Shakespeare’s dramatic works, of course, are all meant to be read aloud — they are plays, after all. But if we could only pick one, we’d choose Much Ado, one of the bard’s wittiest, most charming productions, which is certainly saying something. In truth, it would be preferable if you could get a few of your friends to read it out loud to you, but that may be pushing it a bit.
Just, if he send me no husband; for the which
blessing I am at him upon my knees every morning and
evening. Lord, I could not endure a husband with a
beard on his face: I had rather lie in the woollen.
You may light on a husband that hath no beard.
What should I do with him? dress him in my apparel
and make him my waiting-gentlewoman?

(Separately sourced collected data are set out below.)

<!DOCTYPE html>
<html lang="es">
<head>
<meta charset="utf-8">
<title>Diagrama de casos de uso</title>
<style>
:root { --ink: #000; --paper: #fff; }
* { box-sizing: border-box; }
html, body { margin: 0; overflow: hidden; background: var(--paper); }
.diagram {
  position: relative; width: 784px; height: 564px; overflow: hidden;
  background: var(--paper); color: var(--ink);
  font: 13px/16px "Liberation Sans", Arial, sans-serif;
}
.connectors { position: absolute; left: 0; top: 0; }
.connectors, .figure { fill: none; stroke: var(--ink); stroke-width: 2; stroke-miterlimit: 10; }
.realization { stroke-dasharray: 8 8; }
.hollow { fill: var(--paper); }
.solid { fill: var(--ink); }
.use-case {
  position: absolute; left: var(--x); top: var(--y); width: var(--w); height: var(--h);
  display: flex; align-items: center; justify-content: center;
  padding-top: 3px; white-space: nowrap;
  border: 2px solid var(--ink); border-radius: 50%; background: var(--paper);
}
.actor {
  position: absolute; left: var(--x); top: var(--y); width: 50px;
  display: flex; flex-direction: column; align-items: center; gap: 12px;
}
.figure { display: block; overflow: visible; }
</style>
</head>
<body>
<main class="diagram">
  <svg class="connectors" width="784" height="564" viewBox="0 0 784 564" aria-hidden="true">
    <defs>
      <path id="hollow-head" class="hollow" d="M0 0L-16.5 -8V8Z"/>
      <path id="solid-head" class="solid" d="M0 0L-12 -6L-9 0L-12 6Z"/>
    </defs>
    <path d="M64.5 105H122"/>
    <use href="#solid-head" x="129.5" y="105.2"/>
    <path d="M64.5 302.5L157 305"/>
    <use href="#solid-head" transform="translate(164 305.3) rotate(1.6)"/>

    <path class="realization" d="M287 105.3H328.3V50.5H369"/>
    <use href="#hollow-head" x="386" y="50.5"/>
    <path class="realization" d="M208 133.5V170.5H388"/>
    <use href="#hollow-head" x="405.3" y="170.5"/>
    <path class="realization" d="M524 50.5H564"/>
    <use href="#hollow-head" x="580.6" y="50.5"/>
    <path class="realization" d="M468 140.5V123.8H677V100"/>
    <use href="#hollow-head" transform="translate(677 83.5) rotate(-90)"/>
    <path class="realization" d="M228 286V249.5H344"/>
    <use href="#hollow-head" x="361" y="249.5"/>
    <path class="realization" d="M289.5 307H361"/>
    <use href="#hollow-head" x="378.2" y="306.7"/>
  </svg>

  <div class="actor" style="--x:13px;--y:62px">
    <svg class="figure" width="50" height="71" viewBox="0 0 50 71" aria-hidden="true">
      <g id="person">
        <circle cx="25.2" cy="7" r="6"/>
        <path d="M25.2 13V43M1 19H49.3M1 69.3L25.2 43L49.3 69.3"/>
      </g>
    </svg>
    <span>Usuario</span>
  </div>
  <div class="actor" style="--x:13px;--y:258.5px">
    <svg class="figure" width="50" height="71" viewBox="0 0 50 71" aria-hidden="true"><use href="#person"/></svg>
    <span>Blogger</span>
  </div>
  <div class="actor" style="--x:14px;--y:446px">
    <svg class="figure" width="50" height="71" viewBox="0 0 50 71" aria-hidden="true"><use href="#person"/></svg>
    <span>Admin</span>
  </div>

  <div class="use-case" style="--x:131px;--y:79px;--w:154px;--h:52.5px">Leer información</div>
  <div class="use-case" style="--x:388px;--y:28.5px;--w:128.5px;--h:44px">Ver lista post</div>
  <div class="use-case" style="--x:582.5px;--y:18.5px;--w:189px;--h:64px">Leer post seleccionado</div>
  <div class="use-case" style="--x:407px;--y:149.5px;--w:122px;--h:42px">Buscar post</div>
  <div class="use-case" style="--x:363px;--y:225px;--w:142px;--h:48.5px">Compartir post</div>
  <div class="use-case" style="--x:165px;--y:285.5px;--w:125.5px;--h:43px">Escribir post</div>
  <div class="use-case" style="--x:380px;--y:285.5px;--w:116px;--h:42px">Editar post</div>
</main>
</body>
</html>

He that hath a
beard is more than a youth, and he that hath no
beard is less than a man: and he that is more than
a youth is not for me, and he that is less than a
man, I am not for him: therefore, I will even take
sixpence in earnest of the bear-ward, and lead his
apes into hell.
Well, then, go you into hell?
No, but to the gate; and there will the devil meet
me, like an old cuckold, with horns on his head, and
say ‘Get you to heaven, Beatrice, get you to
heaven; here’s no place for you maids:’ so deliver
I up my apes, and away to Saint Peter for the
heavens; he shows me where the bachelors sit, and
there live we as merry as the day is long.